Preserving Barometers of History for 20 Years, the NEH Has Teamed Up with Historical Societies and Universities to Prevent the Disintegration of US Newspapers

Article excerpt

`EXTRA! Extra! Read all about it!" cry the boys hawking banner-headlined newspapers in the gangster movies of the 1930s. Tempted passersby would part with a nickle to catch up on the D.A.'s investigation into corruption at city hall.

Back issues from that era can still fascinate, but their readers are likely to be genealogists skimming the obituary page or historians noting the context in which women and minorities are mentioned.

"The history of the country is really contained foremost in its newspapers," says Jerry Martin, the assistant chairman for programs and policy at the National Endowment for the Humanities (NEH).
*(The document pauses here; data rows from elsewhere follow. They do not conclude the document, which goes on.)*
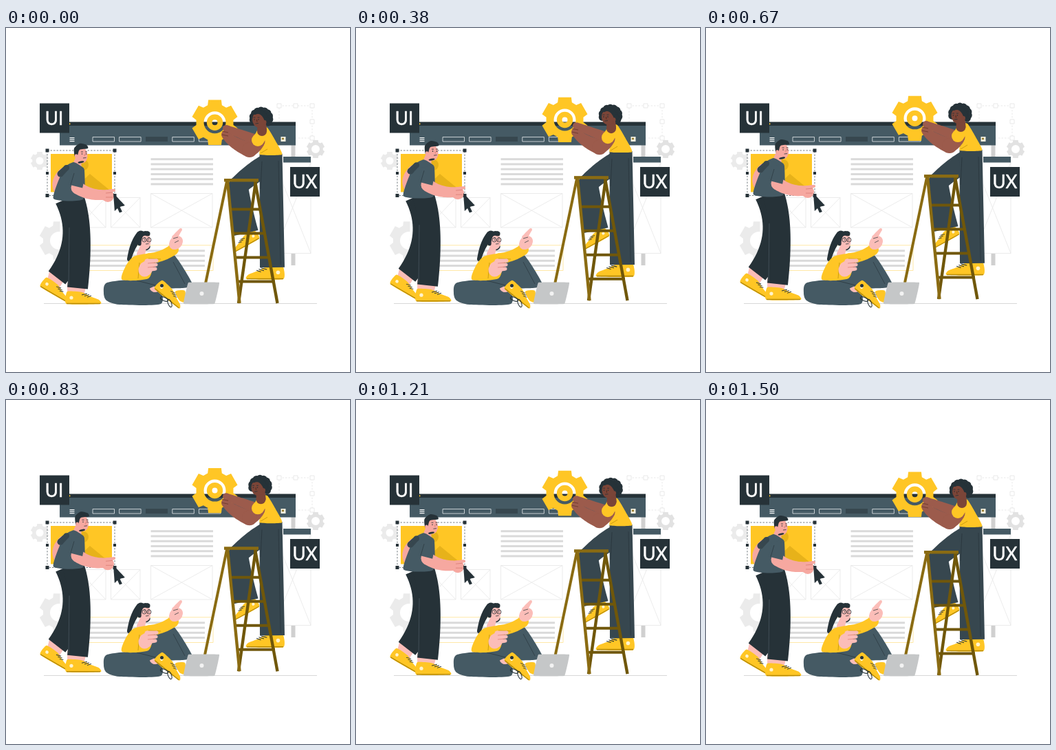
An HTML page with a canvas that plays this animation: 500 by 500 pixels, repeating every 1540 ms.

```html
<!DOCTYPE html>
<html lang="en">
<head>
<meta charset="utf-8">
<title>UI UX</title>
<style>
html, body { margin: 0; width: 100%; height: 100%; overflow: hidden; background: #fff; }
canvas { display: block; width: 500px; height: 500px; }
</style>
</head>
<body>
<canvas id="stage" width="500" height="500"></canvas>
<script>
const ctx = document.getElementById('stage').getContext('2d');
const LOOP = 1540, PEAK = 720, END = 1500, LIFT = 6;
const YELLOW = '#ffc625', SOLE = '#b78b08', DARK = '#263238', SLATE = '#455a64', DENIM = '#37474f',
  PINK = '#f6a8a0', ROSE = '#fbbdb8', BROWN = '#9c5b4c', UMBER = '#7b4538',
  WOOD = '#8a6b12', FRONT_WOOD = '#70570a', FAINT = '#ebebeb', ROW = '#dadada';

const parse = text => text.split(' ').map(p => p.split(',').map(Number));
const mix = (a, b, u) => a + (b - a) * u;

function fill(color, rule) {
  ctx.fillStyle = color;
  ctx.fill(rule);
}

function rect(color, x, y, w, h) {
  ctx.fillStyle = color;
  ctx.fillRect(x, y, w, h);
}

function frame(color, x, y, w, h, width = 0.8) {
  ctx.strokeStyle = color;
  ctx.lineWidth = width;
  ctx.strokeRect(x, y, w, h);
}

function oval(color, x, y, rx, ry = rx, turn = 0) {
  ctx.beginPath();
  ctx.ellipse(x, y, rx, ry, turn, 0, 7);
  fill(color);
}

function line(color, width, x1, y1, x2, y2) {
  ctx.beginPath();
  ctx.moveTo(x1, y1);
  ctx.lineTo(x2, y2);
  ctx.strokeStyle = color;
  ctx.lineWidth = width;
  ctx.stroke();
}

// Closed shape through a few points; bend 0 gives straight edges.
function shape(color, text, bend = 0.12) {
  const pts = parse(text), n = pts.length;
  ctx.beginPath();
  ctx.moveTo(...pts[0]);
  for (let i = 0; i < n; i++) {
    const [a, b, c, d] = [n - 1, 0, 1, 2].map(k => pts[(i + k) % n]);
    ctx.bezierCurveTo(b[0] + (c[0] - a[0]) * bend, b[1] + (c[1] - a[1]) * bend,
      c[0] - (d[0] - b[0]) * bend, c[1] - (d[1] - b[1]) * bend, ...c);
  }
  fill(color);
}

// Tapered limb along a curve through start, middle and end.
function limb(color, text, from, to, round = true) {
  const [a, m, b] = parse(text), left = [], right = [];
  const ctrl = [0, 1].map(k => 2 * m[k] - (a[k] + b[k]) / 2);
  for (let u = 0; u <= 1.001; u += 0.05) {
    const [x, y] = [0, 1].map(k => mix(mix(a[k], ctrl[k], u), mix(ctrl[k], b[k], u), u));
    const [dx, dy] = [0, 1].map(k => mix(ctrl[k] - a[k], b[k] - ctrl[k], u));
    const half = mix(from, to, u) / 2 / Math.hypot(dx, dy);
    left.push([x - dy * half, y + dx * half]);
    right.unshift([x + dy * half, y - dx * half]);
  }
  ctx.beginPath();
  [...left, ...right].forEach(p => ctx.lineTo(...p));
  fill(color);
  if (round) {
    oval(color, ...a, from / 2);
    oval(color, ...b, to / 2);
  }
}

function gear(color, x, y, r, holes) {
  ctx.beginPath();
  for (let i = 0; i < 6; i++)
    for (const [turn, k] of [[-0.39, 0.8], [-0.28, 1], [0.28, 1], [0.39, 0.8]]) {
      const angle = Math.PI / 2 + i * Math.PI / 3 + turn;
      ctx.lineTo(x + Math.cos(angle) * r * k, y + Math.sin(angle) * r * k);
    }
  ctx.closePath();
  for (const hole of holes) {
    ctx.moveTo(x + hole, y);
    ctx.arc(x, y, hole, 0, Math.PI * 2);
  }
  fill(color, 'evenodd');
}

function placed(x, y, draw, scale = 1, turn = 0, flip = 1) {
  ctx.save();
  ctx.translate(x, y);
  ctx.scale(scale * flip, scale);
  ctx.rotate(turn);
  draw();
  ctx.restore();
}

function shoe(x, y, scale, turn, flip) {
  placed(x, y, () => {
    shape(YELLOW, '0,0 1,-18 22,-17 34,-11 47,-6 49,0', 0.08);
    line(SOLE, 1.5, 0, -0.5, 49, -0.5);
    oval('#fff4cf', 7, -9, 2.6);
    for (let i = 0; i < 3; i++) line(DARK, 1, 22 + i * 4, -13 + i * 1.6, 30 + i * 3, -15 + i * 1.6);
  }, scale, turn, flip);
}

function face(x, y, ink, nose) {
  for (const side of [-1, 1]) {
    oval(ink, x + side * 3, y, 0.8);
    line(ink, 0.8, x + side * 3 - 1.5, y - 3, x + side * 3 + 1.5, y - 3);
  }
  line(nose, 0.8, x + 0.5, y, x + 1, y + 3.5);
  line(ink, 0.8, x - 1.5, y + 6, x + 3, y + 5.5);
}

function crossed(x, y, w, h) {
  frame('#e6e6e6', x, y, w, h);
  line('#e6e6e6', 0.8, x, y, x + w, y + h);
  line('#e6e6e6', 0.8, x + w, y, x, y + h);
}

function label(text, x, y, textX) {
  rect(DARK, x, y, 43, 43);
  ctx.font = '26px Lato, sans-serif';
  ctx.textAlign = 'center';
  ctx.fillStyle = ctx.strokeStyle = '#fff';
  ctx.lineWidth = 0.5;
  ctx.lineJoin = 'round';
  ctx.fillText(text, textX, y + 31.3);
  ctx.strokeText(text, textX, y + 31.3);
}

function dashed(color, x, y, w, h) {
  ctx.setLineDash([2.5, 2]);
  frame(color, x, y, w, h);
  ctx.setLineDash([]);
}

function scenery() {
  line('#cfcfcf', 0.8, 55, 400.5, 452, 400.5);
  gear(FAINT, 49, 193, 13.5, [5.5]);
  gear(FAINT, 77, 309, 29, [13]);
  gear('#e2e2e2', 450, 176, 13.5, [6]);

  dashed('#e4e4e4', 397, 113, 48, 47);
  for (const [x, y] of parse('397,113 421,113 445,113 445,136 445,160')) {
    rect('#fff', x - 3, y - 3, 6, 6);
    frame('#e4e4e4', x - 3, y - 3, 6, 6);
  }

  crossed(390, 195, 53, 132.5);
  rect('#fff', 78.5, 170, 325, 158);
  for (const y of [170, 328]) rect('#d0d0d0', 414.5, y, 6, 17);
  rect(SLATE, 403, 187, 40, 8.5);

  rect(SLATE, 78, 137, 343, 33.5);
  rect(DARK, 78, 136.5, 343, 5.5);
  oval(YELLOW, 92, 139.3, 1.4);
  for (let i = 0; i < 3; i++) rect('#fff', 92.5, 159 + i * 2.5, 7, 1.2);
  for (let i = 0; i < 5; i++) {
    if (i === 2) rect(DENIM, 203, 158, 32, 7);
    else frame('#e6eaec', 126 + i * 38.6, 158.5, 31.5, 6.5);
  }
  rect('#f3efdf', 399.5, 158, 7, 7);
  oval(WOOD, 402.5, 161, 1.4);

  for (let i = 0; i < 6; i++) rect(ROW, 210.5, 189.2 + i * 7.25, 90.5, 3);
  for (let i = 0; i < 4; i++) rect(ROW, 119, 322.3 + i * 7.25, 170, 3);
  frame('#ffe291', 112, 315.8, 189, 36.7);
  crossed(104, 246.5, 41, 43.5);
  crossed(152.5, 246.5, 42.5, 43.5);
  crossed(210.5, 240.5, 89.5, 49.5);

  rect(YELLOW, 65, 183, 89, 55.5);
  shape('#e7b21a', '74,238.5 90,222 103,230 122,212 154,238.5', 0);
  oval('#e7b21a', 112, 199, 8);
  dashed('#596269', 60, 178, 98, 65.5);
  for (const x of [60, 158])
    for (const [y, size] of [[178, 5], [211, 4], [243.5, 5]])
      rect(DARK, x - size / 2, y - size / 2, size, size);
  label('UI', 49, 109.5, 70);
}

function manHead() {
  oval(PINK, 110, 185, 8.5, 11.5, -0.1);
  shape(DARK, '100,187 99,175 107,168 117,170 119,175 107,177 104,185');
  oval(PINK, 102, 186, 2.2, 2.8);
  oval(DARK, 109, 195, 4.5, 1.4, -0.2);
  face(113.5, 183, DARK, '#d97c73');
}

function man(p) {
  limb(PINK, '82,208 72,224 76,240', 9, 8);
  limb(ROSE, '76,355 72,365 68,374', 26, 20, false);
  limb(ROSE, '103,372 102,380 101,388', 28, 24, false);
  shoe(50, 376, 0.9, 0.53);
  shoe(88, 401, 1);
  limb(DARK, '91,247 100,306 74,363', 41, 31, false);
  limb(DARK, '97,246 107,300 104,378', 32, 30, false);
  line('#52616a', 0.6, 92, 290, 91, 374);
  limb(PINK, '106,190 104,196 103,202', 10, 13);
  shape(SLATE, '98,195 84,204 69,248 112,249 114,207 108,200', 0.09);
  limb(DENIM, '88,203 84,207 79,212', 8, 9);
  limb(PINK, '104,232 124,241 148,242', 19, 14);
  oval(PINK, 148, 244, 9, 9);
  limb(PINK, '145,239 151,237 157,236', 6, 4);
  limb(SLATE, '104,205 104,215 101,230', 18, 21, false);
  line(DARK, 0.6, 94, 228, 99, 211);
  for (let i = 0; i < 2; i++) line('#d97c73', 0.8, 145, 240 + i * 6, 155, 239 + i * 7);
  placed(1.6 * p, 0, manHead);
}

function sitter() {
  limb(DARK, '196,301 186,315 179,336', 13, 6);
  oval(DARK, 204, 319, 6, 4, -0.4);
  limb(ROSE, '200,316 198,323 196,329', 9, 12);
  oval(ROSE, 203, 310, 7.5, 11.5);
  limb(DARK, '206,299 197,301 194,314', 7, 5);
  face(204.5, 308, DARK, '#d97c73');
  ctx.lineWidth = 0.8;
  for (const x of [201, 208]) {
    ctx.beginPath();
    ctx.arc(x, 308, 3, 0, 7);
    ctx.stroke();
  }

  shape(YELLOW, '246,383 260,382 260,398 252,396');
  shape(SLATE, '142,385 147,370 196,365 222,375 225,401 165,402 146,396');
  shape(SLATE, '187,367 214,341 244,330 271,372 257,378 210,378', 0.08);
  line(DARK, 0.7, 190, 367, 221, 375);
  line(DARK, 0.6, 243, 340, 260, 372);
  shape(YELLOW, '186,332 211,328 214,340 207,364 169,366 174,346');
  limb(YELLOW, '207,335 226,331 243,322', 15, 16);
  line(SOLE, 0.7, 194, 341, 192, 364);
  line(SOLE, 0.7, 207, 335, 225, 336);
  oval(ROSE, 247, 312, 11, 9, -0.8);
  limb(ROSE, '245,305 250,298 254,293', 8, 4);
  line(DARK, 0.7, 243, 306, 250, 304);
  line(DARK, 0.7, 245, 312, 251, 309);
  oval(ROSE, 203, 350, 10, 12, 0.5);
  for (let i = 0; i < 3; i++) limb(ROSE, `205,${339 + i * 6} 212,${338.5 + i * 6} ${219 - i},${338 + i * 6}`, 7, 5);
  for (let i = 0; i < 2; i++) line('#d97c73', 0.7, 206, 342 + i * 6, 217, 341 + i * 6);

  limb(ROSE, '212,377 216,380 222,377', 7, 9, false);
  shoe(216, 379, 0.92, 0.68);
  oval(DARK, 226.5, 374.5, 2.5);
  ctx.strokeStyle = DARK;
  ctx.lineWidth = 1.1;
  for (const side of [-1, 1]) {
    ctx.beginPath();
    ctx.ellipse(234 + side * 4, 397 + side * 3, 6, 2.5, 0.8 + side * 0.4, 0, 7);
    ctx.stroke();
  }
  shape('#c5c7c8', '265,370 310,370 303,401 258,401', 0.02);
  oval('#f2f2f2', 284.5, 386, 3);
}

function climberHead() {
  for (let i = 0; i < 10; i++) {
    const angle = Math.PI * (0.93 + i * 0.14);
    oval(DARK, 371 + Math.cos(angle) * 12, 131 + Math.sin(angle) * 11, 5.5);
  }
  limb(UMBER, '371,138 372,145 372,150', 13, 14);
  oval(UMBER, 367.5, 133, 9.5, 11.5);
  limb(DARK, '361,123 371,123 379,133', 6, 7);
  oval(UMBER, 376, 137, 2.5, 3);
  face(364, 133, DARK, '#492216');
}

function ladder() {
  line(WOOD, 4, 321, 223, 289, 376);
  for (let i = 0; i < 4; i++) line(FRONT_WOOD, 4, 327 + i * 3, 263.5 + i * 35, 370 + i * 7, 263.5 + i * 35);
  line(FRONT_WOOD, 4.4, 363, 223, 338, 400);
  line(WOOD, 4.4, 322, 223, 339.5, 400);
  line(FRONT_WOOD, 4.4, 362, 223, 394.5, 400);
  rect(WOOD, 317, 219, 50, 4.5);
}

function climber(p) {
  gear(YELLOW, 303.5, 137.3, 34, [16, 11.7, 4]);
  shoe(368, 306, 0.82, 0.51, -1);
  shoe(403, 365, 1.08, 0, -1);
  limb(DENIM, '384,197 360,211 337,230', 33, 28);
  limb(DENIM, '337,226 342,262 349,298', 28, 36, false);
  limb(DENIM, '385,183 386,265 387,348', 33, 36, false);
  line(DARK, 0.7, 372, 194, 370, 234);
  line(DARK, 0.6, 396, 193, 399, 344);
  limb(BROWN, '320,146 338,153 362,162', 10, 15);
  shape(YELLOW, '367,145 380,145 394,168 401,184 369,184 371,168', 0.08);
  limb(BROWN, '319,155 333,167 354,177', 12, 22);
  limb(BROWN, '354,177 362,172 368,165', 21, 17);
  limb(YELLOW, '372,153 369,159 366,163', 16, 18);
  for (let i = 0; i < 2; i++) line('#5f3022', 0.7, 314, 150 + i * 5, 323, 152 + i * 5);
  line(SOLE, 0.7, 370, 182, 380, 176);
  placed(-1.6 * p, 0, climberHead);
  ladder();
}

function lift(t) {
  const wave = u => (1 - Math.cos(u * Math.PI)) / 2;
  if (t < PEAK) return mix(Math.sin(t / PEAK * Math.PI / 2), wave(t / PEAK), 0.5);
  return 1 - wave(Math.min(1, (t - PEAK) / (END - PEAK)));
}

function draw() {
  const p = lift(performance.now() % LOOP);
  rect('#fff', 0, 0, 500, 500);
  scenery();
  placed(0, -LIFT * p, () => climber(p));
  label('UX', 413, 202, 434.5);
  placed(0, -LIFT * p, () => man(p));
  sitter();
  shape(DARK, '156,240 173,258 165.5,260 169,267 165,268.5 162,262 158,266', 0);
  requestAnimationFrame(draw);
}
draw();
</script>
</body>
</html>
```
"If you think of the original reports of the Lincoln-Douglas debates, or job lists that appeared in newspapers in the Great Depression - that's really the record of the life of the people," he says. Newspapers on microfilm

Thanks in part to the NEH, millions of pages of yellowed newsprint are being microfilmed before they crumble from the acid in their wood-pulp paper. The NEH is a 27-year-old independent federal agency whose mission includes historical preservation.

"Newsprint is so fragile that if it's not preserved, it's lost forever," Mr. Martin says. That makes the job not only important, he adds, but urgent.

Most major newspapers have long been microfilmed. For example, all issues of this newspaper since its founding in 1908 are available on microfilm, says the Monitor's head librarian, Polly McGee.

Also on film are journals whose rarity and historical significance are already recognized, such as "Publick Occurrences Both Forreign and Domestick," the first newspaper in the Americas, which Colonial authorities in Boston shut down after just one issue.

But thousands of others - county newspapers of record, military-base gazettes, or ethnic journals from the last century - have never been preserved for lack of money and are disintegrating into obscurity.

That danger prompted the NEH to launch the United States Newspaper Program (USNP) to catalog and preserve these irreplaceable historical records. Now halfway through its 20-year life, the USNP has reached 43 states and two US territories at a cost of $22 million.

Universities or historical societies apply to carry out the program within their own states. NEH grants pay a third of the cost, and the organization's funds and private donations cover the remainder.

Projects under the USNP have cataloged more than 200,000 newspaper titles. (All the issues of the Monitor represent one title.) Even the Virgin Islands had 57 newspapers at one time or another.

The job is complete in many states and under way in others. No organizations in Tennessee, Oregon, Vermont, or Washington, D.C. have applied for the grants yet.

Once the entire country has been covered, the number of titles cataloged is expected to reach 250,000. Thousands turned up so far were previously unknown to historians.

The newspaper titles are entered into an international database accessed through the Online Computer Library Center network found at large public and college libraries. The microfilmed copies are available by interlibrary loan.

For organizations carrying out the US Newspaper Program, the first step is to identify repositories of newspapers in their state. Second is to visit them to catalog their collections. Third is to microfilm the most important titles, including newspapers for which earlier microfilm is of poor quality.

Libraries, historical societies, and publishers' offices are the logical starting point in the hunt for old newspapers. Researchers also publicize the program so that private individuals will volunteer collections stored in their basements, garages, and barns.

In central Pennsylvania, individual collections held 40 percent of the newspaper titles found by researchers, says Jeffery Field, administrator of the program for the NEH. …